Extracted records
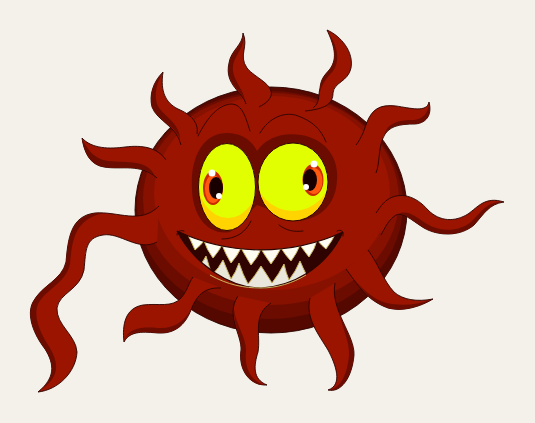
<!DOCTYPE html>
<html lang="en">
<head>
<meta charset="utf-8">
<title>Red germ monster</title>
<style>
:root {
  --paper: #f4f0ea;
  --skin: #9a1400;
  --skin-mid: #861100;
  --skin-shade: #6c0c00;
  --skin-deep: #540800;
  --ink: #2c0400;
  --eye: #e1ff00;
  --eye-shade: #ffd400;
  --iris: #ff5a10;
  --iris-deep: #c92a00;
  --tooth: #fffdf2;
  --tooth-shade: #e9e7dc;
  --tooth-edge: #c9b560;
  --mouth: #2e0300;
}
html, body { margin: 0; background: var(--paper); overflow: hidden; }
svg { display: block; width: 535px; height: 423px; }
.tentacle { fill: var(--skin); stroke: var(--ink); stroke-width: 0.9; stroke-linejoin: round; }
.shade { fill: var(--skin-shade); }
.crease { fill: none; stroke: var(--ink); stroke-width: 0.9; stroke-linecap: round; }
.tooth { fill: var(--tooth); stroke: var(--tooth-edge); stroke-width: 1; stroke-linejoin: round; }
.lower { fill: var(--tooth-shade); }
</style>
</head>
<body>
<svg viewBox="0 0 535 423" role="img" aria-label="Grinning red germ monster with yellow eyes and wavy tentacles">
  <defs>
    <clipPath id="body-clip"><ellipse cx="271" cy="210" rx="136" ry="123"/></clipPath>
    <clipPath id="left-eye-clip"><ellipse cx="227" cy="187" rx="28.5" ry="43.5"/></clipPath>
    <clipPath id="right-eye-clip"><ellipse cx="293" cy="182" rx="35" ry="39"/></clipPath>
    <clipPath id="mouth-clip"><path d="M177 231C230 256 290 256 343 232C325 270 290 287 261 288C230 288 195 265 177 231Z"/></clipPath>
  </defs>

  <rect width="535" height="423" fill="var(--paper)"/>

  <g id="body">
    <ellipse cx="271" cy="210" rx="136" ry="123" fill="var(--skin-deep)"/>
    <g clip-path="url(#body-clip)">
      <ellipse cx="270" cy="205" rx="133" ry="114" fill="var(--skin-shade)"/>
      <ellipse cx="271" cy="199" rx="128" ry="106" fill="var(--skin-mid)"/>
      <ellipse cx="272" cy="193" rx="118" ry="97" fill="var(--skin)"/>
    </g>
    <ellipse cx="271" cy="210" rx="136" ry="123" fill="none" stroke="var(--ink)" stroke-width="0.9"/>
  </g>

  <g id="tentacles">
    <g id="top-left">
      <path class="tentacle" d="M246 104C243 92 224 85 229 63C231 50 243 45 243 33C249 47 238 55 247 68C255 78 274 84 271 96C268 103 262 105 259 107"/>
      <path class="shade" d="M243 36C242 47 231 52 229 64C226 82 240 90 245 100C242 86 232 80 233 66C235 54 245 48 243 36Z"/>
    </g>
    <g id="top-right">
      <path class="tentacle" d="M313 108C320 103 318 96 320 88C321 78 325 75 330 69C338 58 334 45 327 30C341 36 354 52 351 68C348 82 334 82 333 93C333 104 325 109 305 111"/>
      <path class="shade" d="M328 32C334 45 338 58 330 69C324 76 320 80 320 92C323 82 327 78 333 71C341 60 337 45 328 32Z"/>
    </g>
    <g id="upper-left">
      <path class="tentacle" d="M181 145C177 126 157 121 152 107C149 95 153 82 163 72C160 92 166 103 178 109C190 114 199 122 197 134"/>
      <path class="shade" d="M162 74C153 83 149 95 152 106C157 120 175 125 180 139C180 122 161 115 157 104C154 93 157 83 162 74Z"/>
    </g>
    <g id="left">
      <path class="tentacle" d="M166 160C157 147 142 145 125 147C110 149 92 149 82 138C84 152 90 165 104 167C122 170 140 163 157 178"/>
      <path class="shade" d="M82 139C84 152 90 165 104 167C122 170 140 163 155 176C147 159 128 163 108 161C94 159 88 150 82 139Z"/>
    </g>
    <g id="upper-right">
      <path class="tentacle" d="M356 145C360 140 363 134 367 122C372 110 379 104 396 106C410 108 427 113 429 102C432 113 428 123 415 124C399 124 388 126 383 138C378 150 380 163 376 173"/>
      <path class="shade" d="M429 104C432 114 427 123 415 124C400 124 389 125 384 136C387 122 400 120 414 120C424 119 428 112 429 104Z"/>
    </g>
    <g id="right">
      <path class="tentacle" d="M376 213C379 209 381 205 387 200C400 191 416 196 428 210C440 222 455 222 468 214C478 207 485 196 504 202C489 204 484 214 474 225C460 237 438 236 424 228C410 219 403 212 396 215C388 220 385 228 381 235"/>
      <path class="shade" d="M398 214C404 212 411 220 424 228C438 236 460 237 474 225C484 214 489 204 502 202C488 201 482 211 471 222C459 232 440 232 427 224C416 217 408 209 398 214Z"/>
    </g>
    <g id="lower-right">
      <path class="tentacle" d="M368 250C379 265 383 280 394 292C403 300 417 302 433 299C420 307 402 312 388 308C366 300 358 285 346 269"/>
      <path class="shade" d="M431 300C419 307 402 312 388 308C372 302 362 291 354 279C366 293 377 302 392 304C406 306 418 304 431 300Z"/>
    </g>
    <g id="bottom-right">
      <path class="tentacle" d="M310 298C305 318 319 335 328 350C336 365 343 385 328 390C341 393 352 378 354 355C355 335 330 310 335 283"/>
      <path class="shade" d="M330 390C341 391 352 378 354 355C354 342 345 328 339 313C343 329 350 343 349 356C347 375 341 387 330 390Z"/>
    </g>
    <g id="bottom">
      <path class="tentacle" d="M238 296C225 315 242 335 241 350C238 370 250 386 267 385C252 379 254 365 258 352C261 335 252 315 271 303"/>
      <path class="shade" d="M234 310C233 323 242 338 241 350C238 370 250 386 265 385C252 382 244 369 246 352C247 338 236 325 234 310Z"/>
    </g>
    <g id="lower-left">
      <path class="tentacle" d="M193 277C188 284 188 290 181 298C172 308 158 303 143 305C125 308 122 325 124 342C130 330 145 332 158 333C175 334 185 325 191 310C196 297 203 287 221 288"/>
      <path class="shade" d="M124 340C130 329 145 332 158 333C175 334 185 325 191 310C183 322 174 329 158 328C143 327 130 327 124 340Z"/>
    </g>
    <g id="long-left">
      <path class="tentacle" d="M159 206C140 225 118 211 95 213C70 216 68 240 66 262C62 280 42 285 33 302C26 315 34 335 45 349C55 365 55 378 38 392C58 390 76 372 77 352C76 335 56 325 57 308C59 293 80 290 84 270C86 250 85 238 103 235C120 232 138 252 157 242"/>
      <path class="shade" d="M105 213C70 211 68 240 66 262C62 280 42 285 33 302C26 315 34 335 45 349C55 365 55 378 40 391C60 377 59 364 50 348C40 333 33 317 38 304C46 289 66 283 70 264C72 242 74 218 105 213Z"/>
    </g>
  </g>

  <g id="brows">
    <path class="shade" d="M192 190C190 152 206 132 229 133C245 134 253 143 257 151C266 138 282 132 301 135C326 139 339 158 337 180C336 203 322 218 300 221L257 205L230 232C208 236 193 216 192 190Z"/>
    <path class="crease" d="M198 136C206 120 217 105 231 104C243 104 246 119 250 131M260 133C269 117 286 111 298 116C312 121 321 129 326 142M222 239C236 239 246 232 251 221M279 225C287 231 294 232 303 231"/>
  </g>

  <g id="left-eye">
    <ellipse cx="227" cy="187" rx="28.5" ry="43.5" fill="var(--eye-shade)"/>
    <ellipse cx="228" cy="174" rx="32" ry="44" fill="var(--eye)" clip-path="url(#left-eye-clip)"/>
    <ellipse cx="227" cy="187" rx="28.5" ry="43.5" fill="none" stroke="var(--ink)"/>
    <ellipse cx="213" cy="188" rx="10" ry="17" fill="var(--iris-deep)"/>
    <ellipse cx="213" cy="189" rx="8" ry="14" fill="var(--iris)"/>
    <ellipse cx="216" cy="188" rx="7" ry="11" fill="#180000"/>
    <circle cx="212" cy="173" r="3.5" fill="#fff"/>
    <circle cx="219" cy="196" r="3" fill="#fff"/>
  </g>
  <g id="right-eye">
    <ellipse cx="293" cy="182" rx="35" ry="39" fill="var(--eye-shade)"/>
    <ellipse cx="293" cy="171" rx="39" ry="40" fill="var(--eye)" clip-path="url(#right-eye-clip)"/>
    <ellipse cx="293" cy="182" rx="35" ry="39" fill="none" stroke="var(--ink)"/>
    <ellipse cx="313" cy="180" rx="10.5" ry="16" fill="var(--iris-deep)"/>
    <ellipse cx="314" cy="181" rx="8.5" ry="13" fill="var(--iris)"/>
    <ellipse cx="310" cy="180" rx="7" ry="11" fill="#180000"/>
    <circle cx="314" cy="164" r="3.5" fill="#fff"/>
    <circle cx="306" cy="187" r="3" fill="#fff"/>
  </g>

  <g id="mouth">
    <path d="M177 231C230 256 290 256 343 232C325 270 290 287 261 288C230 288 195 265 177 231Z" fill="var(--mouth)"/>
    <g clip-path="url(#mouth-clip)">
      <path class="tooth lower" d="M196 268Q204 262 206 256Q209 266 212 275Q219 268 223 260Q227 270 231 279Q236 272 239 263Q243 275 248 284Q255 276 261 266Q267 275 272 283Q279 274 284 264Q286 273 289 280Q296 271 300 261Q303 268 306 274L300 295H210Z"/>
      <path class="tooth" d="M184 228Q191 240 195 250Q201 245 204 241Q207 250 213 258Q219 251 222 245Q226 255 231 263Q238 255 241 248Q246 257 251 265Q258 257 261 249Q266 257 271 264Q277 256 281 248Q286 256 291 261Q297 253 300 245Q305 252 309 257Q315 249 317 240Q322 246 326 249Q333 240 337 230L261 225Z"/>
    </g>
    <path d="M177 231C195 265 230 288 261 288C290 287 325 270 343 232" fill="none" stroke="var(--ink)" stroke-width="1.2"/>
    <path d="M210 275C228 285 244 288 261 288C277 288 293 283 306 275" fill="none" stroke="var(--tooth-edge)"/>
    <path d="M177 231C230 256 290 256 343 232" fill="none" stroke="var(--ink)" stroke-width="1.2"/>
    <path class="crease" d="M177 235C177 231 180 230 184 231M337 231C341 229 344 231 343 236"/>
  </g>
</svg>
</body>
</html>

* **Problem**:
Look through the data above for lines holding the word "clip". State how many there are and nothing else.

* **Your response**:
8